This is one of the major pitfalls of group home ownership and it's why a legal agreement should be drawn up before the purchase of the house is completed and the mortgage is approved to detail all potential problems, such as one person wanting to move out, etc.
For example, the person moving out might have to pay an early redemption fee on their part of the mortgage if they are getting out of it early. Or they might decide to retain their share in the property and will rent out their room. Bear in mind that if someone does move out and relinquish their share of the property, if you and your remaining friends can't afford to buy this share or you can't find someone else to move in, you'll have to sell up. In preparation for this, your agreement needs to show exactly how much each of you will receive from the sale of the property.
Similarly, the agreement could state that if someone loses their job, the remaining members will club together to cover their mortgage repayments for three months, while the unemployed member finds a new job.
1. Rent a place with your friends first to check you're happy living together
2. When you buy a place together, keep a record of who has contributed what towards the cost of the house
3. Set up a joint bank account so that mortgage payments can be taken from it and keep a record of the payments
4. Work out who will receive what if you have to sell the property
5. Work out what will happen if one person wants to move out early
6. Keep an inventory of shared and individually owned items in the home
7. Set some house rules
8. Be honest with each other to prevent disputes.
Another option as a first-time buyer is a guarantor mortgage. This type of mortgage requires someone else to guarantee that if the homeowner can't make the repayments, they will. This is generally a product considered by those who can't afford to place a large deposit on a property.
Although the guarantor doesn't strictly have to be a relative, many people look to parents for this type of mortgage. The person helping out will have to show the mortgage provider that they are close to repaying their mortgage or have fully paid off the loan.

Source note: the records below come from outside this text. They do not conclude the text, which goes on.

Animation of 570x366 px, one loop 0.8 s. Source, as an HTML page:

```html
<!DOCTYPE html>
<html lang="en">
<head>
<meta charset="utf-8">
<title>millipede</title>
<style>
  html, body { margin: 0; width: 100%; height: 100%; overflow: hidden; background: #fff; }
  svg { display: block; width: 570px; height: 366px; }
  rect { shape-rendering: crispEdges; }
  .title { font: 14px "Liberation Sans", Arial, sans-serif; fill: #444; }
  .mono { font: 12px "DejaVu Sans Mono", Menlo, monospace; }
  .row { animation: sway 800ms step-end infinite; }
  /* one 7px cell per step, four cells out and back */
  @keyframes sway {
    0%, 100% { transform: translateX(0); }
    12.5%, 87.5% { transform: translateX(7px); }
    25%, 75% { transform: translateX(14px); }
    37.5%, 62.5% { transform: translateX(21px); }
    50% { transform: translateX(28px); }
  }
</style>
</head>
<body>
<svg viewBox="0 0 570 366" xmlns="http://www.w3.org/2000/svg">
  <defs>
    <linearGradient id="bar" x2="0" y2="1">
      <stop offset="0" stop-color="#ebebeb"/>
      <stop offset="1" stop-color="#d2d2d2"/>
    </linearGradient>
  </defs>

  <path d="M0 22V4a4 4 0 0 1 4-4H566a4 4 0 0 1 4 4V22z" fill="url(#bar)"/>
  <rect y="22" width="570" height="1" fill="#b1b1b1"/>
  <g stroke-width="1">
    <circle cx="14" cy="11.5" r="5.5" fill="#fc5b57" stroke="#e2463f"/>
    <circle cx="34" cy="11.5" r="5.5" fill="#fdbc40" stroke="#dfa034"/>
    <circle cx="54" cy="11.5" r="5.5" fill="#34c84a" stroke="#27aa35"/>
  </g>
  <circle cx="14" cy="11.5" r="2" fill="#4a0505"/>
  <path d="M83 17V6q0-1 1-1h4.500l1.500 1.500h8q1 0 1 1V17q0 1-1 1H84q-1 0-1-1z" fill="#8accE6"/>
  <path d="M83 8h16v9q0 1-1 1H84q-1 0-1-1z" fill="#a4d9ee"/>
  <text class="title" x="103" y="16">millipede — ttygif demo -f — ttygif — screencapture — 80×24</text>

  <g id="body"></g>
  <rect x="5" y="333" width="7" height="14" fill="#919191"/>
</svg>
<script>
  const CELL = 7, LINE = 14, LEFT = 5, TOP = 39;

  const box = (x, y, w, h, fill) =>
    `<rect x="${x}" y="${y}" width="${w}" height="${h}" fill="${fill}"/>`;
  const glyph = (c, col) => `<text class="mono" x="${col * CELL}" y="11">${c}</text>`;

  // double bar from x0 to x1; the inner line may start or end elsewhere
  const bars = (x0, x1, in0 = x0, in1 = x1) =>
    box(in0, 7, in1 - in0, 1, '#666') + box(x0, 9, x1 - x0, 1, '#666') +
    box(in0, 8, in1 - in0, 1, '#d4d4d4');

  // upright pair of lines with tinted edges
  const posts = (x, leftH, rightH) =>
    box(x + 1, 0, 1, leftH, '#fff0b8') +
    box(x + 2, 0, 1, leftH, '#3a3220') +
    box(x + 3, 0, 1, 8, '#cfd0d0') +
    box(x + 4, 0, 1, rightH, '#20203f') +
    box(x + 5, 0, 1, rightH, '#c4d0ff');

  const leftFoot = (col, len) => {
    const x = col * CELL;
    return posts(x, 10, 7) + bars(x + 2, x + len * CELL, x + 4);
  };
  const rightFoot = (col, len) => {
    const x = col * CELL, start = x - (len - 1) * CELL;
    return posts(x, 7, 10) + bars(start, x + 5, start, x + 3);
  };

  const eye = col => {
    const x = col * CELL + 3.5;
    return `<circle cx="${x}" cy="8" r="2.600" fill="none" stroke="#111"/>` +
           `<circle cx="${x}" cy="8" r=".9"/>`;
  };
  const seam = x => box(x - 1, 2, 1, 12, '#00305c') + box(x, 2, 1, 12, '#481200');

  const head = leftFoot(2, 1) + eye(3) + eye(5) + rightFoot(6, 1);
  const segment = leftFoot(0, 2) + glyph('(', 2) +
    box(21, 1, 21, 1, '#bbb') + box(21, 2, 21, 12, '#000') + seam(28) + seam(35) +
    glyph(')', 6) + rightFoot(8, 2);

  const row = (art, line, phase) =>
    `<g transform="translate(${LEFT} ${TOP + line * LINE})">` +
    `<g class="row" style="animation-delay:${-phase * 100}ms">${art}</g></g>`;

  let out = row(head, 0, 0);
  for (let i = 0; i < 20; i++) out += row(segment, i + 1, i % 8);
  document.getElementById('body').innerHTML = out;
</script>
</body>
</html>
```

A guarantor mortgage helps if, for example, the young person has insufficient income using a lender's multiples and needs a guarantor to make up the shortfall. A guarantor could be needed even if the young person can actually afford all the monthly payments himself.
However, being a guarantor is not a commitment to take on without careful consideration. If you agree be a guarantor, you need to be aware that if at any point the monthly repayments are not met you will be called upon to foot the bill. And it's difficult to stop being a guarantor unless you can get someone else to take it on (and if the lender is agreeable to the substitution).
As with all mortgages post-credit crunch, guarantor mortgages are harder to get and the conditions particularly onerous. That said, many of the 100% mortgages that are reappearing on the market require relatives to provide a guarantee secured against their own property for a set amount.
Pros and Cons of guarantor mortgages
- Your guarantor can help you get a mortgage without spending any of their money.
- You can finally get onto the property ladder.
- You can take full control of your mortgage at any time.
- The guarantor is at huge financial risk if you don't make your mortgage repayments.
- Guarantors are put through the same financial assessments as the person taking out the mortgage.
- Interest rates offered on these mortgages are higher than on standard mortgages.
- Choose the people you share with carefully
- Agree who is paying what
- Work out what happens if you need to sell up
Before signing up to anything, rent a place with your friends first to check you can live together